Segment Start: Records shown

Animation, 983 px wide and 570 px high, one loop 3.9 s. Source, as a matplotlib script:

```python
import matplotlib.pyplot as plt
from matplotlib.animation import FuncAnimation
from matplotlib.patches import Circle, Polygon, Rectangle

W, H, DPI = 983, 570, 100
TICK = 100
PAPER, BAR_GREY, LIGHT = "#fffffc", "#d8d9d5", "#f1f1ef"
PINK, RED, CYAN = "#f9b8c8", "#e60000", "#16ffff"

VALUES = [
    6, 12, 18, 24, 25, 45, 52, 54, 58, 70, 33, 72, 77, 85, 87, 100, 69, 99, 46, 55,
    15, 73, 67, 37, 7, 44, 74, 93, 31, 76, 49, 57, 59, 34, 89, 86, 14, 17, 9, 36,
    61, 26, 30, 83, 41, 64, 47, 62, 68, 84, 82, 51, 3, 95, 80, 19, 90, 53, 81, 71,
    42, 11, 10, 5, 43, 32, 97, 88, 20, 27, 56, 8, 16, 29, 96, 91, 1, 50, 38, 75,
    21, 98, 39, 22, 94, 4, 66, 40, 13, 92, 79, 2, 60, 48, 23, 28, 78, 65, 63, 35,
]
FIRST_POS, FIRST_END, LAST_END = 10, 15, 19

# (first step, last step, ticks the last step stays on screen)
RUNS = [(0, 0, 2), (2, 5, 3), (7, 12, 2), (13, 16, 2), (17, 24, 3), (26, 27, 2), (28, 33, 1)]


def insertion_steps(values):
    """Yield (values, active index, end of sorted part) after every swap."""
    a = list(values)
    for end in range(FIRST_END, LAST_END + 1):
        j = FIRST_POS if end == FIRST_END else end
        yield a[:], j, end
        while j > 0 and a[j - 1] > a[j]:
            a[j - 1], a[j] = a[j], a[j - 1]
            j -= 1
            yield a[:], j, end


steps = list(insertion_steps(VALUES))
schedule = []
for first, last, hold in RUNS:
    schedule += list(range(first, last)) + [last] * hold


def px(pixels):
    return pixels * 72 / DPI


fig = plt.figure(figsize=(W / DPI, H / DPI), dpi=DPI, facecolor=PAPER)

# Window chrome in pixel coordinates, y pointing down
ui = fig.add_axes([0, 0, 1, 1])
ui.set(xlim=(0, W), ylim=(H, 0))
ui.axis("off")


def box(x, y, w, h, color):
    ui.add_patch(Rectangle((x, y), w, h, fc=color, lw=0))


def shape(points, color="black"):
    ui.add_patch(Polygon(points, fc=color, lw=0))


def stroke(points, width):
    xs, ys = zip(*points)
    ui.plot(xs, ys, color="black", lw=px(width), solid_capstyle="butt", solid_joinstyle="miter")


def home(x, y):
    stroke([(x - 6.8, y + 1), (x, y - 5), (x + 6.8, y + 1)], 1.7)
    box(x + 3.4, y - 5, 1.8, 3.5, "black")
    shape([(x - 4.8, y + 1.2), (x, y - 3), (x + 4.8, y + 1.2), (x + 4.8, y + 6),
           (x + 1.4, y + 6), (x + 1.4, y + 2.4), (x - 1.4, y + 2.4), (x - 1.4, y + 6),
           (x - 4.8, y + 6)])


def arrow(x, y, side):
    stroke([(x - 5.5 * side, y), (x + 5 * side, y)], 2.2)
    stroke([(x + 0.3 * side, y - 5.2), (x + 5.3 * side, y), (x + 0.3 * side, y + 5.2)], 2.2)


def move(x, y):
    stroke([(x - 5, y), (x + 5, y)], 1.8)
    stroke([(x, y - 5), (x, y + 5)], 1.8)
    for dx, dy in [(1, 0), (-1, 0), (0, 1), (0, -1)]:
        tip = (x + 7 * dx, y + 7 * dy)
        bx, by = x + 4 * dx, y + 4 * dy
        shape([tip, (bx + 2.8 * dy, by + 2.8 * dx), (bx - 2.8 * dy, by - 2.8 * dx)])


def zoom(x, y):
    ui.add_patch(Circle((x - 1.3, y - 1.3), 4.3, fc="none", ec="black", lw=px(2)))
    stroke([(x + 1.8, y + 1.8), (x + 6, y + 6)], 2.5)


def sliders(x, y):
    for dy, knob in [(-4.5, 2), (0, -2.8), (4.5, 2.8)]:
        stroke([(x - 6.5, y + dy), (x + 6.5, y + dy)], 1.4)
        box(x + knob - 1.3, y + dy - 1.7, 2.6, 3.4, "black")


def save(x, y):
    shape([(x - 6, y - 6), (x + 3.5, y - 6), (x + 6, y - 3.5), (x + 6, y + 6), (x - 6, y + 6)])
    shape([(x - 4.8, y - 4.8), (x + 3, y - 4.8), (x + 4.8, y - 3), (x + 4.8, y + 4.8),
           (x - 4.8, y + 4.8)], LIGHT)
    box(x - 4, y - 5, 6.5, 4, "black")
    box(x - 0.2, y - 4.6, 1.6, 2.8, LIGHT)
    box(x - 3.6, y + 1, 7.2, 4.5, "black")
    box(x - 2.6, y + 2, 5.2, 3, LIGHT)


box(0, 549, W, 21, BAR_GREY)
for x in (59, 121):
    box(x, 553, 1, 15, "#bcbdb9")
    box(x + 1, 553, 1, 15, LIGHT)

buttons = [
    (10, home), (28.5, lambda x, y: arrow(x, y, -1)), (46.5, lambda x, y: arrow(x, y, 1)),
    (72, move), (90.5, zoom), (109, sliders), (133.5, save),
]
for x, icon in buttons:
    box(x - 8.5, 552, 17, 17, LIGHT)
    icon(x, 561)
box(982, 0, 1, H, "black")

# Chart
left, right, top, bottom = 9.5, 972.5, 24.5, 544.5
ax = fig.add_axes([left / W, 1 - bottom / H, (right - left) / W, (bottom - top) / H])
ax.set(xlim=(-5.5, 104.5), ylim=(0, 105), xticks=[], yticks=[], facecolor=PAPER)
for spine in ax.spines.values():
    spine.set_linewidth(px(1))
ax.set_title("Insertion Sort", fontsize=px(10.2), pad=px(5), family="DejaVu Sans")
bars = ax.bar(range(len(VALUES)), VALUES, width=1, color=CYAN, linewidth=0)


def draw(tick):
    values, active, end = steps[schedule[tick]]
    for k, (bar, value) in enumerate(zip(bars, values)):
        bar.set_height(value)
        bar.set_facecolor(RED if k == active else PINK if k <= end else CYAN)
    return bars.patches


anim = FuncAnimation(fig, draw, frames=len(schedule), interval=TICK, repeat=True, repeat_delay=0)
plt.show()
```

Segment End: Records shown

Work order: All records are to be restated exactly, from the first line to the last line.

Completed task:
Animation, 983 px wide and 570 px high, one loop 3.9 s. Source, as a matplotlib script:

```python
import matplotlib.pyplot as plt
from matplotlib.animation import FuncAnimation
from matplotlib.patches import Circle, Polygon, Rectangle

W, H, DPI = 983, 570, 100
TICK = 100
PAPER, BAR_GREY, LIGHT = "#fffffc", "#d8d9d5", "#f1f1ef"
PINK, RED, CYAN = "#f9b8c8", "#e60000", "#16ffff"

VALUES = [
    6, 12, 18, 24, 25, 45, 52, 54, 58, 70, 33, 72, 77, 85, 87, 100, 69, 99, 46, 55,
    15, 73, 67, 37, 7, 44, 74, 93, 31, 76, 49, 57, 59, 34, 89, 86, 14, 17, 9, 36,
    61, 26, 30, 83, 41, 64, 47, 62, 68, 84, 82, 51, 3, 95, 80, 19, 90, 53, 81, 71,
    42, 11, 10, 5, 43, 32, 97, 88, 20, 27, 56, 8, 16, 29, 96, 91, 1, 50, 38, 75,
    21, 98, 39, 22, 94, 4, 66, 40, 13, 92, 79, 2, 60, 48, 23, 28, 78, 65, 63, 35,
]
FIRST_POS, FIRST_END, LAST_END = 10, 15, 19

# (first step, last step, ticks the last step stays on screen)
RUNS = [(0, 0, 2), (2, 5, 3), (7, 12, 2), (13, 16, 2), (17, 24, 3), (26, 27, 2), (28, 33, 1)]


def insertion_steps(values):
    """Yield (values, active index, end of sorted part) after every swap."""
    a = list(values)
    for end in range(FIRST_END, LAST_END + 1):
        j = FIRST_POS if end == FIRST_END else end
        yield a[:], j, end
        while j > 0 and a[j - 1] > a[j]:
            a[j - 1], a[j] = a[j], a[j - 1]
            j -= 1
            yield a[:], j, end


steps = list(insertion_steps(VALUES))
schedule = []
for first, last, hold in RUNS:
    schedule += list(range(first, last)) + [last] * hold


def px(pixels):
    return pixels * 72 / DPI


fig = plt.figure(figsize=(W / DPI, H / DPI), dpi=DPI, facecolor=PAPER)

# Window chrome in pixel coordinates, y pointing down
ui = fig.add_axes([0, 0, 1, 1])
ui.set(xlim=(0, W), ylim=(H, 0))
ui.axis("off")


def box(x, y, w, h, color):
    ui.add_patch(Rectangle((x, y), w, h, fc=color, lw=0))


def shape(points, color="black"):
    ui.add_patch(Polygon(points, fc=color, lw=0))


def stroke(points, width):
    xs, ys = zip(*points)
    ui.plot(xs, ys, color="black", lw=px(width), solid_capstyle="butt", solid_joinstyle="miter")


def home(x, y):
    stroke([(x - 6.8, y + 1), (x, y - 5), (x + 6.8, y + 1)], 1.7)
    box(x + 3.4, y - 5, 1.8, 3.5, "black")
    shape([(x - 4.8, y + 1.2), (x, y - 3), (x + 4.8, y + 1.2), (x + 4.8, y + 6),
           (x + 1.4, y + 6), (x + 1.4, y + 2.4), (x - 1.4, y + 2.4), (x - 1.4, y + 6),
           (x - 4.8, y + 6)])


def arrow(x, y, side):
    stroke([(x - 5.5 * side, y), (x + 5 * side, y)], 2.2)
    stroke([(x + 0.3 * side, y - 5.2), (x + 5.3 * side, y), (x + 0.3 * side, y + 5.2)], 2.2)


def move(x, y):
    stroke([(x - 5, y), (x + 5, y)], 1.8)
    stroke([(x, y - 5), (x, y + 5)], 1.8)
    for dx, dy in [(1, 0), (-1, 0), (0, 1), (0, -1)]:
        tip = (x + 7 * dx, y + 7 * dy)
        bx, by = x + 4 * dx, y + 4 * dy
        shape([tip, (bx + 2.8 * dy, by + 2.8 * dx), (bx - 2.8 * dy, by - 2.8 * dx)])


def zoom(x, y):
    ui.add_patch(Circle((x - 1.3, y - 1.3), 4.3, fc="none", ec="black", lw=px(2)))
    stroke([(x + 1.8, y + 1.8), (x + 6, y + 6)], 2.5)


def sliders(x, y):
    for dy, knob in [(-4.5, 2), (0, -2.8), (4.5, 2.8)]:
        stroke([(x - 6.5, y + dy), (x + 6.5, y + dy)], 1.4)
        box(x + knob - 1.3, y + dy - 1.7, 2.6, 3.4, "black")


def save(x, y):
    shape([(x - 6, y - 6), (x + 3.5, y - 6), (x + 6, y - 3.5), (x + 6, y + 6), (x - 6, y + 6)])
    shape([(x - 4.8, y - 4.8), (x + 3, y - 4.8), (x + 4.8, y - 3), (x + 4.8, y + 4.8),
           (x - 4.8, y + 4.8)], LIGHT)
    box(x - 4, y - 5, 6.5, 4, "black")
    box(x - 0.2, y - 4.6, 1.6, 2.8, LIGHT)
    box(x - 3.6, y + 1, 7.2, 4.5, "black")
    box(x - 2.6, y + 2, 5.2, 3, LIGHT)


box(0, 549, W, 21, BAR_GREY)
for x in (59, 121):
    box(x, 553, 1, 15, "#bcbdb9")
    box(x + 1, 553, 1, 15, LIGHT)

buttons = [
    (10, home), (28.5, lambda x, y: arrow(x, y, -1)), (46.5, lambda x, y: arrow(x, y, 1)),
    (72, move), (90.5, zoom), (109, sliders), (133.5, save),
]
for x, icon in buttons:
    box(x - 8.5, 552, 17, 17, LIGHT)
    icon(x, 561)
box(982, 0, 1, H, "black")

# Chart
left, right, top, bottom = 9.5, 972.5, 24.5, 544.5
ax = fig.add_axes([left / W, 1 - bottom / H, (right - left) / W, (bottom - top) / H])
ax.set(xlim=(-5.5, 104.5), ylim=(0, 105), xticks=[], yticks=[], facecolor=PAPER)
for spine in ax.spines.values():
    spine.set_linewidth(px(1))
ax.set_title("Insertion Sort", fontsize=px(10.2), pad=px(5), family="DejaVu Sans")
bars = ax.bar(range(len(VALUES)), VALUES, width=1, color=CYAN, linewidth=0)


def draw(tick):
    values, active, end = steps[schedule[tick]]
    for k, (bar, value) in enumerate(zip(bars, values)):
        bar.set_height(value)
        bar.set_facecolor(RED if k == active else PINK if k <= end else CYAN)
    return bars.patches


anim = FuncAnimation(fig, draw, frames=len(schedule), interval=TICK, repeat=True, repeat_delay=0)
plt.show()
```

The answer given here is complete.